Leveraging the needs of the market
Singles, childless couples, and empty nesters have two things in common: They are growing in number, and they want a unique type of home. Single-family homes located in conventional suburbs make up 90% of the current housing stock available in the United States, yet more and more, consumers are seeking non-single-family housing options that offer a walkable lifestyle.
This adds up to a 35 million unit shortage in multifamily housing across the country. So what is it consumers like about walkable communities? They offer a mix of single-family and multifamily housing types; shopping, cultural amenities, and jobs within walking distance; and good access to public transportation.
Young, highly educated, technology-driven members of the population desire mobile, walkable lifestyles.
Millenials, persons born between 1980 and 1999, make up 25% of the current population. Members of this age group are technologically savvy, highly mobile, and anxious to delay families while building their careers.
According to Gregg Logan, managing director of RCLCO, 77% of them want to live in an urban center: Millenials are willing to sacrifice less individual space in favor of more flexible working situations, stimulating mixed-use neighborhoods, and a variety of rental and for-sale housing.

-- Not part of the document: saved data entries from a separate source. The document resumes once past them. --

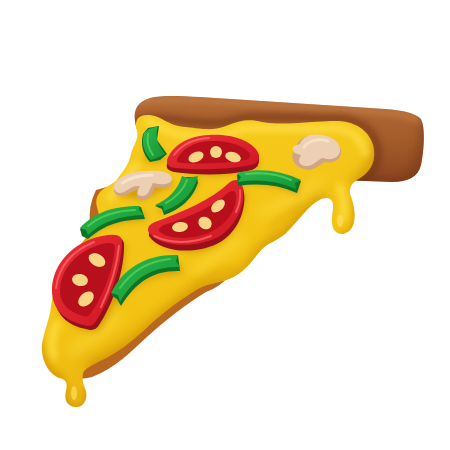
<!DOCTYPE html>
<html lang="en">
<head>
<meta charset="utf-8">
<title>Pizza slice</title>
<style>
:root{--paper:#fff;--cheese:#f3c514;--cheese-light:#ffe04a;--cheese-shade:#c98a06;--crust:#a85f2c;--crust-dark:#7d3a17;--tomato:#dc1f2b;--tomato-dark:#97101c;--flesh:#b80f1d;--seed:#f8d583;--pepper:#1fa83c;--pepper-dark:#0b7427;--mushroom:#edd0b4;--mushroom-shade:#cfa586}
html,body{margin:0;background:var(--paper);overflow:hidden}
svg{display:block;width:450px;height:450px}
.base{fill:#b9661f}
.cheese{fill:url(#cheese-fill)}
.shade{fill:none;stroke:var(--cheese-shade)}
.glow{fill:none;stroke:var(--cheese-light);stroke-linecap:round}
.cast{fill:#b57a06;opacity:.55}
.rind{fill:var(--tomato-dark)}
.skin{fill:url(#tomato-fill)}
.flesh{fill:var(--flesh)}
.seed{fill:var(--seed)}
.pepper-side{fill:var(--pepper-dark)}
.pepper{fill:url(#pepper-fill)}
.shine{fill:none;stroke:#5fd668;stroke-width:2;stroke-linecap:round;opacity:.7}
.gloss{fill:none;stroke:#ff6a6c;stroke-width:2;stroke-linecap:round;opacity:.75}
.cap-side{fill:var(--mushroom-shade)}
.cap{fill:var(--mushroom)}
</style>
</head>
<body>
<svg viewBox="0 0 450 450" role="img" aria-label="Slice of pizza with dripping cheese, tomato, green pepper and mushroom">
<defs>
<linearGradient id="crust-fill" x1="0" y1="0" x2="0" y2="1"><stop offset="0" stop-color="#b26a35"/><stop offset=".5" stop-color="#a55c2b"/><stop offset="1" stop-color="#8a4520"/></linearGradient>
<linearGradient id="cheese-fill" x1=".2" y1="0" x2=".6" y2="1"><stop offset="0" stop-color="#f6cb1e"/><stop offset=".6" stop-color="#f3c313"/><stop offset="1" stop-color="#e5a90e"/></linearGradient>
<linearGradient id="tomato-fill" x1="0" y1="0" x2="1" y2="1"><stop offset="0" stop-color="#ea3038"/><stop offset="1" stop-color="#d01622"/></linearGradient>
<linearGradient id="pepper-fill" x1="0" y1="0" x2="1" y2="1"><stop offset="0" stop-color="#2cb94a"/><stop offset="1" stop-color="#149434"/></linearGradient>
<filter id="soft-3" x="-30%" y="-30%" width="160%" height="160%"><feGaussianBlur stdDeviation="3"/></filter>
<filter id="soft-6" x="-30%" y="-30%" width="160%" height="160%"><feGaussianBlur stdDeviation="6"/></filter>
<path id="crust-shape" d="M135 121C133 109 138 102 150 98C162 95 180 96 200 97L385 109C402 110 414 113 420 118C426 124 424 152 421 165C418 177 408 182 392 182L340 180L150 140C140 137 136 131 135 121Z"/>
<path id="cheese-shape" d="M137 131C134 121 137 114 150 115C164 117 168 126 186 127C204 129 212 131 226 126C240 120 250 119 262 122C284 126 310 121 338 121C358 122 369 132 373 145C377 160 371 171 360 178C353 182 349 186 350 194C353 202 356 212 354 222C352 232 343 237 336 232C330 227 332 217 333 208C334 199 329 196 321 199C308 205 298 222 285 234C277 241 269 242 261 250C251 262 243 274 229 279C217 284 207 283 196 290C180 300 168 309 154 321C140 334 128 345 113 354C102 361 91 364 84 371C81 377 83 383 86 391C88 401 82 408 75 407C67 406 64 400 66 391C68 383 66 379 59 378C50 374 43 364 42 351C41 339 47 327 50 313C53 293 56 276 65 262C74 248 82 246 88 234C91 228 94 224 98 219C101 211 93 205 98 195C103 186 113 186 118 178C124 170 129 164 131 154C133 145 139 140 137 131Z"/>
<clipPath id="crust-clip"><use href="#crust-shape"/></clipPath>
<clipPath id="cheese-clip"><use href="#cheese-shape"/></clipPath>
</defs>

<g id="crust">
<use href="#crust-shape" fill="url(#crust-fill)"/>
<g clip-path="url(#crust-clip)">
<path d="M137 103C160 96 200 100 385 112Q412 114 420 122" fill="none" stroke="#c27c45" stroke-width="5" filter="url(#soft-3)"/>
<path d="M345 186L395 185Q422 182 424 150L427 120" fill="none" stroke="#6f3213" stroke-width="9" opacity=".7" filter="url(#soft-6)"/>
<path d="M135 122C165 111 180 126 226 122C250 112 300 120 340 118Q374 122 378 150Q378 174 356 186" fill="none" stroke="#6f3213" stroke-width="7" opacity=".65" filter="url(#soft-3)"/>
</g>
</g>

<g id="base">
<path class="base" d="M96 190Q88 206 90 224L110 220L110 186Z"/>
<path class="base" d="M62 372Q74 382 92 377C116 368 130 352 148 336C166 320 186 304 206 292Q222 286 228 276L190 280L100 350Z"/>
</g>

<g id="cheese">
<use href="#cheese-shape" class="cheese"/>
<g clip-path="url(#cheese-clip)">
<path class="shade" stroke-width="14" opacity=".75" filter="url(#soft-6)" d="M378 140Q380 172 354 186M326 199C308 208 298 226 285 238Q270 244 262 254C248 276 240 282 226 284C200 286 180 304 156 325C138 342 120 356 88 370"/>
<path class="shade" stroke-width="7" opacity=".65" filter="url(#soft-3)" d="M355 194Q360 224 350 234L338 238M64 382Q60 406 76 410Q90 408 87 390M40 340Q40 370 64 380M56 282L96 224"/>
<path class="glow" stroke-width="8" opacity=".75" filter="url(#soft-3)" d="M148 121Q162 128 176 134Q212 140 246 128Q290 130 338 128Q362 134 365 153M340 187Q346 204 343 218M110 198L136 166M57 324Q48 344 54 356"/>
<path class="glow" stroke-width="10" opacity=".5" filter="url(#soft-6)" d="M262 212Q290 202 318 182M196 270Q222 252 240 240M72 350Q100 336 118 318"/>
<path class="shade" stroke-width="3" opacity=".4" filter="url(#soft-3)" d="M192 286Q214 268 238 268M270 228Q284 214 300 206"/>
</g>
<ellipse cx="74" cy="393" rx="3" ry="7" fill="#ffe469" opacity=".6"/>
<ellipse cx="340" cy="221" rx="3" ry="6" fill="#ffe469" opacity=".6"/>
</g>

<g id="topping-shadows" class="cast" filter="url(#soft-3)" clip-path="url(#cheese-clip)">
<path d="M168 166Q210 184 258 168L258 158L170 158Z"/>
<path d="M150 236Q180 262 216 246Q244 228 246 192L230 190Z"/>
<path d="M55 298Q66 332 98 331Q122 302 126 242L110 250Z"/>
<path d="M116 306Q140 274 182 273L178 262L114 292Z"/>
<path d="M82 240Q104 222 146 220L144 210L82 230Z"/>
<path d="M156 214Q186 208 200 180L192 178Z"/>
<path d="M237 185Q272 180 298 195L300 184L240 174Z"/>
<path d="M143 158Q154 168 166 158L158 144Z"/>
<path d="M114 194L142 200L174 184L168 178Z"/>
</g>

<g id="mushrooms">
<g id="mushroom-right">
<path class="cap-side" d="M293 152C297 143 301 136 311 136C324 133 340 140 341 151C342 160 333 164 325 162C319 165 313 172 304 169C296 167 290 160 293 152Z"/>
<path class="cap" d="M293 150C292 145 297 145 300 144C302 136 313 133 322 135C334 137 341 144 340 151C339 158 331 161 323 158C317 159 314 167 305 166C299 165 297 160 301 156C300 153 294 155 293 150Z"/>
<path d="M304 147Q312 137 328 141" fill="none" stroke="#f8e3cd" stroke-width="3" stroke-linecap="round" opacity=".8"/>
</g>
<g id="mushroom-left">
<path class="cap-side" d="M114 188C116 179 130 173 147 172C160 171 172 174 172 182C171 188 161 189 155 187C153 193 150 200 143 200C135 200 136 194 138 190C130 190 127 197 119 196Q113 194 114 188Z"/>
<path class="cap" d="M114 186C117 177 131 171 148 171C162 170 172 173 172 179C171 185 161 185 153 183C150 188 149 196 142 196C135 196 138 190 140 186C130 185 127 193 119 193Q113 191 114 186Z"/>
<path d="M122 183Q134 175 152 175" fill="none" stroke="#fae8d5" stroke-width="3" stroke-linecap="round" opacity=".8"/>
</g>
</g>

<g id="tomatoes">
<g id="tomato-top">
<path class="rind" d="M167 164C170 150 184 138 207 136C234 133 257 144 259 158Q260 167 252 170C226 176 196 175 174 172Q165 170 167 164Z"/>
<path class="skin" d="M167 160C172 146 187 136 209 135C234 133 256 143 259 155Q260 163 251 165C226 170 198 170 175 168Q166 167 167 160Z"/>
<path class="flesh" d="M177 159C184 147 194 142 211 141C230 140 246 147 250 154Q251 159 245 160C222 164 202 164 182 163Q176 163 177 159Z"/>
<ellipse class="seed" cx="196" cy="157" rx="8" ry="5" transform="rotate(-24 196 157)"/>
<ellipse class="seed" cx="216" cy="152" rx="6" ry="6"/>
<ellipse class="seed" cx="233" cy="157" rx="8" ry="5" transform="rotate(18 233 157)"/>
<path class="gloss" d="M174 155Q186 139 209 138"/>
</g>
<g id="tomato-middle">
<path class="rind" d="M149 236Q148 229 155 226C184 214 211 204 232 185Q239 181 243 188C248 206 239 230 222 241C200 255 161 254 149 236Z"/>
<path class="skin" d="M148 231Q147 225 155 222C184 211 210 201 230 182Q238 177 242 185C247 202 237 225 220 236C198 249 158 248 148 231Z"/>
<path class="flesh" d="M159 231Q158 228 164 225C190 217 212 207 229 192Q235 189 236 195C237 208 229 221 216 229C198 240 169 241 159 231Z"/>
<ellipse class="seed" cx="180" cy="227" rx="8" ry="5" transform="rotate(-8 180 227)"/>
<ellipse class="seed" cx="205" cy="223" rx="7" ry="6" transform="rotate(32 205 223)"/>
<ellipse class="seed" cx="218" cy="206" rx="8" ry="5" transform="rotate(-40 218 206)"/>
<path class="gloss" d="M154 236Q180 248 211 236M236 212Q241 202 240 190"/>
</g>
<g id="tomato-left">
<path class="rind" d="M54 293C54 268 73 244 103 238Q121 233 124 243C125 271 112 306 99 325Q95 332 86 329C68 326 54 314 54 293Z"/>
<path class="skin" d="M52 288C53 265 72 242 102 236Q120 232 122 240C122 267 109 302 96 321Q92 328 84 325C66 321 51 310 52 288Z"/>
<path class="flesh" d="M60 289C61 270 76 251 102 244Q114 241 115 247C114 268 103 296 91 313Q88 318 83 316C69 312 59 303 60 289Z"/>
<ellipse class="seed" cx="97" cy="260" rx="9" ry="6" transform="rotate(30 97 260)"/>
<ellipse class="seed" cx="80" cy="280" rx="8" ry="6" transform="rotate(10 80 280)"/>
<ellipse class="seed" cx="86" cy="299" rx="9" ry="6" transform="rotate(-42 86 299)"/>
<path class="gloss" d="M56 288Q60 256 94 242M119 246Q116 276 101 307"/>
</g>
</g>

<g id="peppers">
<g id="pepper-top">
<path class="pepper-side" d="M143 134L148 128L159 126L157 140L167 154L160 160L150 162Q139 150 143 134Z"/>
<path class="pepper" d="M144 133L149 129L158 126Q153 140 165 154L159 157L151 160Q140 148 144 133Z"/>
<path class="shine" d="M148 134Q146 146 153 155"/>
</g>
<g id="pepper-left">
<path class="pepper-side" d="M80 229C95 213 113 208 141 207L145 219C121 220 105 224 88 239L82 236Z"/>
<path class="pepper" d="M80 228C95 212 113 206 140 206L139 210L144 215C120 216 103 221 88 235L86 230Z"/>
<path class="shine" d="M88 226Q106 211 135 210"/>
</g>
<g id="pepper-middle">
<path class="pepper-side" d="M155 206Q176 198 182 177L197 177L198 183Q190 206 164 215L162 209Z"/>
<path class="pepper" d="M155 205Q176 196 182 176L188 178L198 176Q191 202 164 211L163 206Z"/>
<path class="shine" d="M166 203Q182 194 187 180"/>
</g>
<g id="pepper-right">
<path class="pepper-side" d="M237 175L241 172Q272 167 301 181L297 193Q270 181 238 186Z"/>
<path class="pepper" d="M237 173L241 172Q272 166 301 180L295 183L296 189Q268 177 238 182L241 177Z"/>
<path class="shine" d="M246 174Q272 171 291 180"/>
</g>
<g id="pepper-bottom">
<path class="pepper-side" d="M111 295C124 269 147 256 178 255L180 271C155 270 136 281 121 306L117 299Z"/>
<path class="pepper" d="M111 293C124 267 147 254 178 255L176 261L180 267C154 266 134 277 120 302L118 295Z"/>
<path class="shine" d="M120 288Q138 262 170 259"/>
</g>
</g>
</svg>
</body>
</html>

There has also been a drop in car ownership among people under the age of 30. Areas that offer multimodal transportation systems are expected to attract an increasing number of households within this age bracket.
And, while millennials are generally waiting longer to start families, Logan says 70% of them don’t plan to move to the suburbs once they have them, therefore demanding safe streets, cultural amenities geared for children, and good schools located in an urban context.
Americans are working and living longer, and they want to stay mobile and active in their later years.
The baby boomer generation represents almost 20% of the population—by 2030, one in five Americans will be 65 or older (Urban Land Institute, What’s Next? Real Estate in the New Economy, 2011). Unlike the previous generation, this growing population of retirees doesn’t want to live in traditional retirement communities.
Health and wellness are still top priorities, but so is access to transportation and connectivity. Americans are living longer and staying active longer, but they won’t drive forever and they don’t want to be dependent on their family members to get around.
Affluent seniors seek to downsize from their large suburban homes to more convenient, easy-to-care-for townhouses, apartments, or condos, while others need quality, affordable housing that won’t break their limited budget. Many retirees would like to move close to, but not live with, their children and grandchildren.
A greater variety of household sizes and demographics require a greater variety of housing choices.
Multigenerational homes have increased by 17% since 1940, and that number continues to rise. The growing senior population, an increase in immigration, and an increased desire to live in intergenerational neighborhoods all contribute to the growing demand for multigenerational and even multifamily households.
In addition, multigenerational homes have increased by 17% since 1940, and that number continues to rise. The growing senior population, an increase in population that has cultural traditions that encourage multi-generational living, and an increased desire to live in intergenerational neighborhoods all contribute to the growing demand for multigenerational and even multifamily households.
A 2011 report from the Urban Land Institute showed that the percentage of working-age Americans is decreasing while the percentage of non-working dependents increasing, further stressing financial resources. To serve these consumers, we need more creative intergenerational and multifamily living situations.
A growing demand for a walkable lifestyle has the potential to transform sprawling suburbs into walkable communities.
A generation ago cities struggled to implement the revitalization of downtowns and urban neighborhoods. Now the urban redevelopment challenge has shifted to the suburbs where underutilized parking lots, abandoned strip malls, and foreclosures have created a plethora of opportunities for rethinking the development patterns to create new walkable communities as is discussed in Ellen Dunham Jones’s Retrofitting Suburbia.
The Urban Land Institute’s 2012 report What’s Next at the Local Level showed that there is a growing consumer demand to reshape many of America’s conventional suburbs into walkable, transit-oriented communities that provide a variety of housing choices.
There is an opportunity for creating more compact walkable suburban centers, reviving valuable park space, and updating infrastructure to provide more sustainable communities. Multi-unit housing is expected to concentrate and grow around mass transit stations and near suburban town centers that are transitioning single-use strips into mixed-use corridors.
So what do these groups want? Click here to find out!